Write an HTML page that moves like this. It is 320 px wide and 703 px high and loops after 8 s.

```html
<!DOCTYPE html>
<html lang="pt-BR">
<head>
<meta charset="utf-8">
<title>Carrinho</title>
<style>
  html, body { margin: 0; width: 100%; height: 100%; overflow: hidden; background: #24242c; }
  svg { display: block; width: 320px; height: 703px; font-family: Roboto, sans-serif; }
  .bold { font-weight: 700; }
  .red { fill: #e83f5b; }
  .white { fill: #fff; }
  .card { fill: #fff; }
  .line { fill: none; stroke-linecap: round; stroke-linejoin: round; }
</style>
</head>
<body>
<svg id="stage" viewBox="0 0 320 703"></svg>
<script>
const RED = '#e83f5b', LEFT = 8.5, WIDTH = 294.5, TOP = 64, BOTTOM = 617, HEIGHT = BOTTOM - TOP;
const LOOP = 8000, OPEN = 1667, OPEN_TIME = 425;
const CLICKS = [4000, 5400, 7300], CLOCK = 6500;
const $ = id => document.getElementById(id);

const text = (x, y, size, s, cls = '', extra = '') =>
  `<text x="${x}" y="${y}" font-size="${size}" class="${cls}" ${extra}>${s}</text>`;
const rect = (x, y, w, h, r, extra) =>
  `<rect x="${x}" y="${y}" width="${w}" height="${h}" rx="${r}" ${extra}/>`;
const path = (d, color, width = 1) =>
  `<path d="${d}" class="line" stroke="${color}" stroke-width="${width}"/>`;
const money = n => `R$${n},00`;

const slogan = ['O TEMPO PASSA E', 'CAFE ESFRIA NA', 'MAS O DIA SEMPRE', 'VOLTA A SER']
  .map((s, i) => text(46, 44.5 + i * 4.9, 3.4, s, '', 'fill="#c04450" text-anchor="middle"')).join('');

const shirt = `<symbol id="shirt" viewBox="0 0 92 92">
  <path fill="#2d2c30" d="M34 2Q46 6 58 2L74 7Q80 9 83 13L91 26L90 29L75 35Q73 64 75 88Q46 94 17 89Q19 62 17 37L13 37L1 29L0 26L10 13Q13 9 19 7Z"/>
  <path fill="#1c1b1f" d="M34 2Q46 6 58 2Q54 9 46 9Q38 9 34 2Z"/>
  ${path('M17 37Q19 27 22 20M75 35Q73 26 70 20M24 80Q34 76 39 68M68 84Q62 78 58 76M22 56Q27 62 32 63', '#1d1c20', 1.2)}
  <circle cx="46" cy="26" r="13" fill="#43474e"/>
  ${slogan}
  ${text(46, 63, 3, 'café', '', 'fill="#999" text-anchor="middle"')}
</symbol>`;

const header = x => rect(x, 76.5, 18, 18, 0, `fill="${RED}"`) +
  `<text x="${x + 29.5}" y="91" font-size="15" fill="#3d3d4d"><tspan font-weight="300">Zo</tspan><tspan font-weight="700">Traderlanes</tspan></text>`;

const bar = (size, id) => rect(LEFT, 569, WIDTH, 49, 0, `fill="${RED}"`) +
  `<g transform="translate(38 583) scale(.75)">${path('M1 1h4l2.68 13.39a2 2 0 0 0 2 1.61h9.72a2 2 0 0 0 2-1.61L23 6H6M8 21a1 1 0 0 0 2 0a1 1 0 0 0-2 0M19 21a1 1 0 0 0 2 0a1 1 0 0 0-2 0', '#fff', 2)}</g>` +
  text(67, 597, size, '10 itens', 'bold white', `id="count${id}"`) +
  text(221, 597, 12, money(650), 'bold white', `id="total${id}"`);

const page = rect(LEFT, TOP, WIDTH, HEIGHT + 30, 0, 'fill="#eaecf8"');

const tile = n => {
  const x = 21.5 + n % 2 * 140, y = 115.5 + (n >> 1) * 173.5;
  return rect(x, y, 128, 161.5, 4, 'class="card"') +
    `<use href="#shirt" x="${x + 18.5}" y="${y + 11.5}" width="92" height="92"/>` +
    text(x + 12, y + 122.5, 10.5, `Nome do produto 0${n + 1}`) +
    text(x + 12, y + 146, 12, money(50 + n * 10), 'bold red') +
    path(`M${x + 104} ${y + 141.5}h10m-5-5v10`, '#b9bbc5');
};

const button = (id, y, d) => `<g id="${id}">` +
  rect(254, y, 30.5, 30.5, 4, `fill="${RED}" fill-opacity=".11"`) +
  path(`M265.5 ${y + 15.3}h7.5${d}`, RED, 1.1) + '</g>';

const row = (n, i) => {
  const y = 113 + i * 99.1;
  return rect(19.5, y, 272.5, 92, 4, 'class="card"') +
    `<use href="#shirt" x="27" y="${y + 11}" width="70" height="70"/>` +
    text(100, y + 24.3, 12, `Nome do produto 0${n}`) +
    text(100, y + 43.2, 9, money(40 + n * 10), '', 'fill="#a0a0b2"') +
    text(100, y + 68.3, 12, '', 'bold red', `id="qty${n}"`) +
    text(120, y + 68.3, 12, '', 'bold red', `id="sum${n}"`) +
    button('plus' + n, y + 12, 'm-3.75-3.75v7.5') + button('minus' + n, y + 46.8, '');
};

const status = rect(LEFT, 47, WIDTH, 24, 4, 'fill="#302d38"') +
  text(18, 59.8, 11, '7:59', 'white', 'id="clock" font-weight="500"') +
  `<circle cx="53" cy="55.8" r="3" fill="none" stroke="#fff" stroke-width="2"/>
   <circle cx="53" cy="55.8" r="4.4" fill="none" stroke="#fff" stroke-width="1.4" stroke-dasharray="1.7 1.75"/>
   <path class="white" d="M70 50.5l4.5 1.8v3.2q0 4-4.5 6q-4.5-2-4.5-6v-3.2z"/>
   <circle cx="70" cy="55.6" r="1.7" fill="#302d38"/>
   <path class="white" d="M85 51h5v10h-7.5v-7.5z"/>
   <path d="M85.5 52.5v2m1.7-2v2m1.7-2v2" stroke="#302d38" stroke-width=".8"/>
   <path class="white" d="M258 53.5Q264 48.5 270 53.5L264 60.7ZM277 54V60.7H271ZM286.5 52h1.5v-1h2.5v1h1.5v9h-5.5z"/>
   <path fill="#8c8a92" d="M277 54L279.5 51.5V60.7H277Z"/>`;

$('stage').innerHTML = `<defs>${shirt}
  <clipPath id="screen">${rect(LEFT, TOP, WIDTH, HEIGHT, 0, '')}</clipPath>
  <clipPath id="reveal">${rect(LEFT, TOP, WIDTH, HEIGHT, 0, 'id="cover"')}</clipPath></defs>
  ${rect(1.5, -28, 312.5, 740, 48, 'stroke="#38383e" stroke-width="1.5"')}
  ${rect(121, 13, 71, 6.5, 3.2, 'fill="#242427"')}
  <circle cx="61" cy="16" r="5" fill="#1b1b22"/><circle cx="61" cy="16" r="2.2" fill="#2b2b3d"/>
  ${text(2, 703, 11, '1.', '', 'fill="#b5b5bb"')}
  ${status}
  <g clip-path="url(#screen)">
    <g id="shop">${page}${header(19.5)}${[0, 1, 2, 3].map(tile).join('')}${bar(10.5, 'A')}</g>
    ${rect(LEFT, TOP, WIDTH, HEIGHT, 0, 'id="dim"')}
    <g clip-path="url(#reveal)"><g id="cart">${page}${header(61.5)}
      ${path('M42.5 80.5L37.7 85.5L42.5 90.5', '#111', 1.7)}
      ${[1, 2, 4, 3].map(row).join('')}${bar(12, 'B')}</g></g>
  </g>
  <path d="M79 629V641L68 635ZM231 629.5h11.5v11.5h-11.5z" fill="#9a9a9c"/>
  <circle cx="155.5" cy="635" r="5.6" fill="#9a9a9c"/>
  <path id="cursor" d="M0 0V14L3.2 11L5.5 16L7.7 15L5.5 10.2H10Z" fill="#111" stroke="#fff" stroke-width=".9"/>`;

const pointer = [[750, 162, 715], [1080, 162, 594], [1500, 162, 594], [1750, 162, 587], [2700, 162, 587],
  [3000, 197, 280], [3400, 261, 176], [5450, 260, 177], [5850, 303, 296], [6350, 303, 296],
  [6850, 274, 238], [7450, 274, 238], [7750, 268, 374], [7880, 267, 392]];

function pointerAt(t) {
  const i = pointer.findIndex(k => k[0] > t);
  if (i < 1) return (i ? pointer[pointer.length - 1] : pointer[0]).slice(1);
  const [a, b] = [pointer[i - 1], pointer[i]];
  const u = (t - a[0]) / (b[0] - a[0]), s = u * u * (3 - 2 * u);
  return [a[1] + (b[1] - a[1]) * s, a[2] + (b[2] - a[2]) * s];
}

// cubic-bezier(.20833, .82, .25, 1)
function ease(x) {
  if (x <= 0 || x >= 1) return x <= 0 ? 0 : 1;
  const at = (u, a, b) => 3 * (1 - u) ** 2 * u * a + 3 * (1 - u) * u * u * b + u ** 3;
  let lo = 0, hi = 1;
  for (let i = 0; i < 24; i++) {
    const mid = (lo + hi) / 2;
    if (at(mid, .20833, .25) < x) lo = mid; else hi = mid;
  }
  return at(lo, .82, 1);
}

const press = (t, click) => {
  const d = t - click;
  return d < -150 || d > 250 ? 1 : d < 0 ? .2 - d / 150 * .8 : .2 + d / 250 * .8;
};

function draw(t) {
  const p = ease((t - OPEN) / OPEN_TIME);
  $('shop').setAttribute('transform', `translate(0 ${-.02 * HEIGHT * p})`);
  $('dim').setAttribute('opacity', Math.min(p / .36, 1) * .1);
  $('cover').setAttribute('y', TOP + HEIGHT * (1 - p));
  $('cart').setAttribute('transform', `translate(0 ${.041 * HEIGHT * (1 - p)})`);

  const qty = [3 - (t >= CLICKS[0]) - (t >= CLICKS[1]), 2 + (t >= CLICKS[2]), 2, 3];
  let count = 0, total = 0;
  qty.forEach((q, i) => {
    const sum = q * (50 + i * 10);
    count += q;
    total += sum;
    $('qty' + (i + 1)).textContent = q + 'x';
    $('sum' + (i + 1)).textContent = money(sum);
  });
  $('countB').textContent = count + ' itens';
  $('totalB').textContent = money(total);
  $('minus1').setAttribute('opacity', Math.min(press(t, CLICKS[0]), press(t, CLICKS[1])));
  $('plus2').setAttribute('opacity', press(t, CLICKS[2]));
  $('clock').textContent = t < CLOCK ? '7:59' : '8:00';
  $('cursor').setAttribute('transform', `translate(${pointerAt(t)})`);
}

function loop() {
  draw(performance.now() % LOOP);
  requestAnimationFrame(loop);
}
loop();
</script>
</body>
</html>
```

WHAT IS NEEDED: Where does the word "money" appear in the records? Copy every line that holds it.

RESULT:
const money = n => `R$${n},00`;
  text(221, 597, 12, money(650), 'bold white', `id="total${id}"`);
    text(x + 12, y + 146, 12, money(50 + n * 10), 'bold red') +
    text(100, y + 43.2, 9, money(40 + n * 10), '', 'fill="#a0a0b2"') +
    $('sum' + (i + 1)).textContent = money(sum);
  $('totalB').textContent = money(total);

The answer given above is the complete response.